“Oh, of course,” offered Ketel. “We will choose each other. I will know almost immediately in my heart from the look in her eyes and her smile and voice. She will know the same. It is love almost at first sight and hearing, but it will be permanent and strong. That is the way of the Valoisa and all the obedient trolls. I cannot completely explain it, but trolls, those who love and honor the Creator, see more into the heart and mind than do most humans. But the marriage is not immediate. The families have to consult and agree, but they always do. They trust the way and gifts the Creator has given us. The negotiations are more about how they will help us and what gifts and responsibilities we will have. Then the Elders will arrange for a short ceremony and proclaim a thanksgiving to all the trolls. This is usually followed by a week of blessings and celebrations.”

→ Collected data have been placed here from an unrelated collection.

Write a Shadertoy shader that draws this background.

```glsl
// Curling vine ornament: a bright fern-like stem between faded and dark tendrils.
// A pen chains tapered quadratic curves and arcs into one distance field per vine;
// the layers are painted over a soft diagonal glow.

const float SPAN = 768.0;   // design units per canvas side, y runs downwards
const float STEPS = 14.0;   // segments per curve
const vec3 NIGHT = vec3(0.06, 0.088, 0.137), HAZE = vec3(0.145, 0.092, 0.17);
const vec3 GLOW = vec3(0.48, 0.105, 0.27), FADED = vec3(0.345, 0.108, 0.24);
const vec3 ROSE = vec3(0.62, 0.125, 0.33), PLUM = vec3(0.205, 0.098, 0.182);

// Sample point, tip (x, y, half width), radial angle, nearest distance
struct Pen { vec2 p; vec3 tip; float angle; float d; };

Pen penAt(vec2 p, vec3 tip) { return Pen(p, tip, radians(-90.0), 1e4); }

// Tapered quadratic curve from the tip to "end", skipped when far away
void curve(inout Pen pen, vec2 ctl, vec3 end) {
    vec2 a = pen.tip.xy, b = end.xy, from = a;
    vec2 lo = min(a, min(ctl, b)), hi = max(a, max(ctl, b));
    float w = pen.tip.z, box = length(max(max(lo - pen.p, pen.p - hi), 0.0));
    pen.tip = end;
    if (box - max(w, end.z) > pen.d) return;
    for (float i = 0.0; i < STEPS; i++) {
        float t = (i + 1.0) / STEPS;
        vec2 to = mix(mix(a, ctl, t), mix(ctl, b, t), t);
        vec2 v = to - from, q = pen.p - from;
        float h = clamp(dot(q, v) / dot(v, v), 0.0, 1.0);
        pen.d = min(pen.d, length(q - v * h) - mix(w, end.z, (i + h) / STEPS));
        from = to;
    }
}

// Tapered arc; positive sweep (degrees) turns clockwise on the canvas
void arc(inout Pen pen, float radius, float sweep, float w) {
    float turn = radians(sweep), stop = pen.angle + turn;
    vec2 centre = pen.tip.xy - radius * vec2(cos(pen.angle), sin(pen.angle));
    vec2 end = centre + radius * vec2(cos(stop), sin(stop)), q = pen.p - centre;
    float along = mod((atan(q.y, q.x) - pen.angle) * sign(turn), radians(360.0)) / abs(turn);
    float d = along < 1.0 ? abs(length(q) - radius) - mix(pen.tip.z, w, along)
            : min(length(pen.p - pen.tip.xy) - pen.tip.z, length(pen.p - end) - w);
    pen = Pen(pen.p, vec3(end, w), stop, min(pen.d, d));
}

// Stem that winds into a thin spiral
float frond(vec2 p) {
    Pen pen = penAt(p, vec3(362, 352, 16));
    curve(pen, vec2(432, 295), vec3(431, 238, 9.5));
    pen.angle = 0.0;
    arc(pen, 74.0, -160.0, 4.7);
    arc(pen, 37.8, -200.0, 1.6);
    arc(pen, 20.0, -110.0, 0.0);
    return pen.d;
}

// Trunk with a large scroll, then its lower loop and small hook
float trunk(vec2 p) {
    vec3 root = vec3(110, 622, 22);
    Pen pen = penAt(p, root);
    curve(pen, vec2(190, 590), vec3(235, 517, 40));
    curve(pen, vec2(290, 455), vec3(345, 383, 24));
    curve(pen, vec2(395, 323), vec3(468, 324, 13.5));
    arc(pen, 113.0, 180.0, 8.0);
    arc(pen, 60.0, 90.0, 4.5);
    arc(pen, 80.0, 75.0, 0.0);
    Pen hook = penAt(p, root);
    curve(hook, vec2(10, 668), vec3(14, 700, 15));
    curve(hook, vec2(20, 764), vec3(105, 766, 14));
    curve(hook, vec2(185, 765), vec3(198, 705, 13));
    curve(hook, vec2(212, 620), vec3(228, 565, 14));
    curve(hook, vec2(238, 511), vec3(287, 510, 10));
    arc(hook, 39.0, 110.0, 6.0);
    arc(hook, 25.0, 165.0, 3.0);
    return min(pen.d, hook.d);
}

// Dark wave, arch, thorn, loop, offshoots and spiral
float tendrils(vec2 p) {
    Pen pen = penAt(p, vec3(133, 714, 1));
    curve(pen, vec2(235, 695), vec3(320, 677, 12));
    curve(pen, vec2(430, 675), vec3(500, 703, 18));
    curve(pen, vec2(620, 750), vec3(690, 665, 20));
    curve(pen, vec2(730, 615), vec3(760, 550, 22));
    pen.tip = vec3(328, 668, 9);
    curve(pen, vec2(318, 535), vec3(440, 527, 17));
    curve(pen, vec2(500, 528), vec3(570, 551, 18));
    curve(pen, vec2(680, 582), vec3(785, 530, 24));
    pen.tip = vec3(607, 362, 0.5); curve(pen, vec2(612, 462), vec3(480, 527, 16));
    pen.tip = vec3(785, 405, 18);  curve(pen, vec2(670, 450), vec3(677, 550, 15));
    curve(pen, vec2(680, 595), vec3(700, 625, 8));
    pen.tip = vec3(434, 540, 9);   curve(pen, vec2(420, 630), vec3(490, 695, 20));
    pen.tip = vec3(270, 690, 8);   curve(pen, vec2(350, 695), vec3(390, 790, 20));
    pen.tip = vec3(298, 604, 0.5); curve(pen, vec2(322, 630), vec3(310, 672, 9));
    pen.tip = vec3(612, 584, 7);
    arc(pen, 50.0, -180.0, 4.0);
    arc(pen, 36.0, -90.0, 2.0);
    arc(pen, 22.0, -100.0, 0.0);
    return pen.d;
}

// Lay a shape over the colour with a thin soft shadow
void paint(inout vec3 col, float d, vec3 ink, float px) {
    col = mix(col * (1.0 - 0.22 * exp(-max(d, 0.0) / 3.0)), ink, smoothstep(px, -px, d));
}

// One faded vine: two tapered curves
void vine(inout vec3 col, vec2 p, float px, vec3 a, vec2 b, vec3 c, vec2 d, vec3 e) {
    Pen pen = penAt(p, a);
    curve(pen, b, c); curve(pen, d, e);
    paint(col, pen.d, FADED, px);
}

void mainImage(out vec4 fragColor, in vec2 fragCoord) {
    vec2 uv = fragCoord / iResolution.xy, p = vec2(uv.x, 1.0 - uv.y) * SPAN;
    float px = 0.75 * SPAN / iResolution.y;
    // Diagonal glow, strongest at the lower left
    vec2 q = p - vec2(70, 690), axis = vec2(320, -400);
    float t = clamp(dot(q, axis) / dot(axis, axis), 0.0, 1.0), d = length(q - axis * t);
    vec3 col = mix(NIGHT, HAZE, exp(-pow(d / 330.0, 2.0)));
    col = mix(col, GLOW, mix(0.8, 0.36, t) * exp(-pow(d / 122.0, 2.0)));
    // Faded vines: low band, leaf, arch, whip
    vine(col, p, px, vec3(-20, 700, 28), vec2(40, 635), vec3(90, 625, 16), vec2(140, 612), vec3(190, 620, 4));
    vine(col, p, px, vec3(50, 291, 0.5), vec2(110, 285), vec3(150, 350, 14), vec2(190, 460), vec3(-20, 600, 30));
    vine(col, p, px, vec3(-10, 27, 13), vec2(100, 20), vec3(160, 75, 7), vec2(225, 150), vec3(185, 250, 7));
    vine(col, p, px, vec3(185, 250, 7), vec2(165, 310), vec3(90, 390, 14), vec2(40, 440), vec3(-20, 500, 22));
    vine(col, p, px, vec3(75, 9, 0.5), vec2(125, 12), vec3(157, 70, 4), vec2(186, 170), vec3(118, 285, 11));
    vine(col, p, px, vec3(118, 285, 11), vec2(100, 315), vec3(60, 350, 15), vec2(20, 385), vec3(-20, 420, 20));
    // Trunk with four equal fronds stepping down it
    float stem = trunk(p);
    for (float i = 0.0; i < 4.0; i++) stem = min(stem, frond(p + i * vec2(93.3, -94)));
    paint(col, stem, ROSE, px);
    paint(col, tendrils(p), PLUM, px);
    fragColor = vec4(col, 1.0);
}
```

“What sort of blessings?” asked Ivar, whose curiosity about trolls was growing even more eager.
“They are really prayers,” said Ketel, “that we will be what the Creator designed us to be and wants us to become.” The first is given by the oldest Elder, then by members of both families, starting with the oldest—that would be my great-great-great-grandparents or hers and then going down to older brothers and sisters and close friends. Many aunts and uncles and older cousins will have some special blessing to say. Sometimes it lasts more than a week. The older family members generally give the longest blessings, and the young ones respectfully limit themselves to a few sentences. It is a wonderful thing, and there is much wisdom in it for all.”
Ivar was a bit overwhelmed by the thought of days or weeks of blessings and then thought to ask about the celebrations. “What sort of celebrations?” he asked.
Ketel responded with an enthusiasm remembering many happy times, when he attended the wedding celebrations of his older brothers, sisters, and cousins. “We love dancing, and music, singing, poetry, and wisdom, and good stories, and hearing about history and about the Creator and all his works,” he said. “And we eat. We love to eat, and we love to cook. I particularly love helping to prepare a great meal. Trolls especially like fish and berries, but there are many excellent herbs, vegetables, and grains, and specially prepared breads. And honey. I love honey on everything. We have a wonderful time.” At this point, Ivar was wishing he could attend some troll festivities.
Ivar was about to ask how long trolls lived, but this thought was put aside, when he
noticed three falcons in the sky above them. “Have you noticed,” he asked Ketel, “the three falcons that seem to follow us? Are they an omen for good or evil?”
“They are better than omens,” said Ketel, “they are friends.”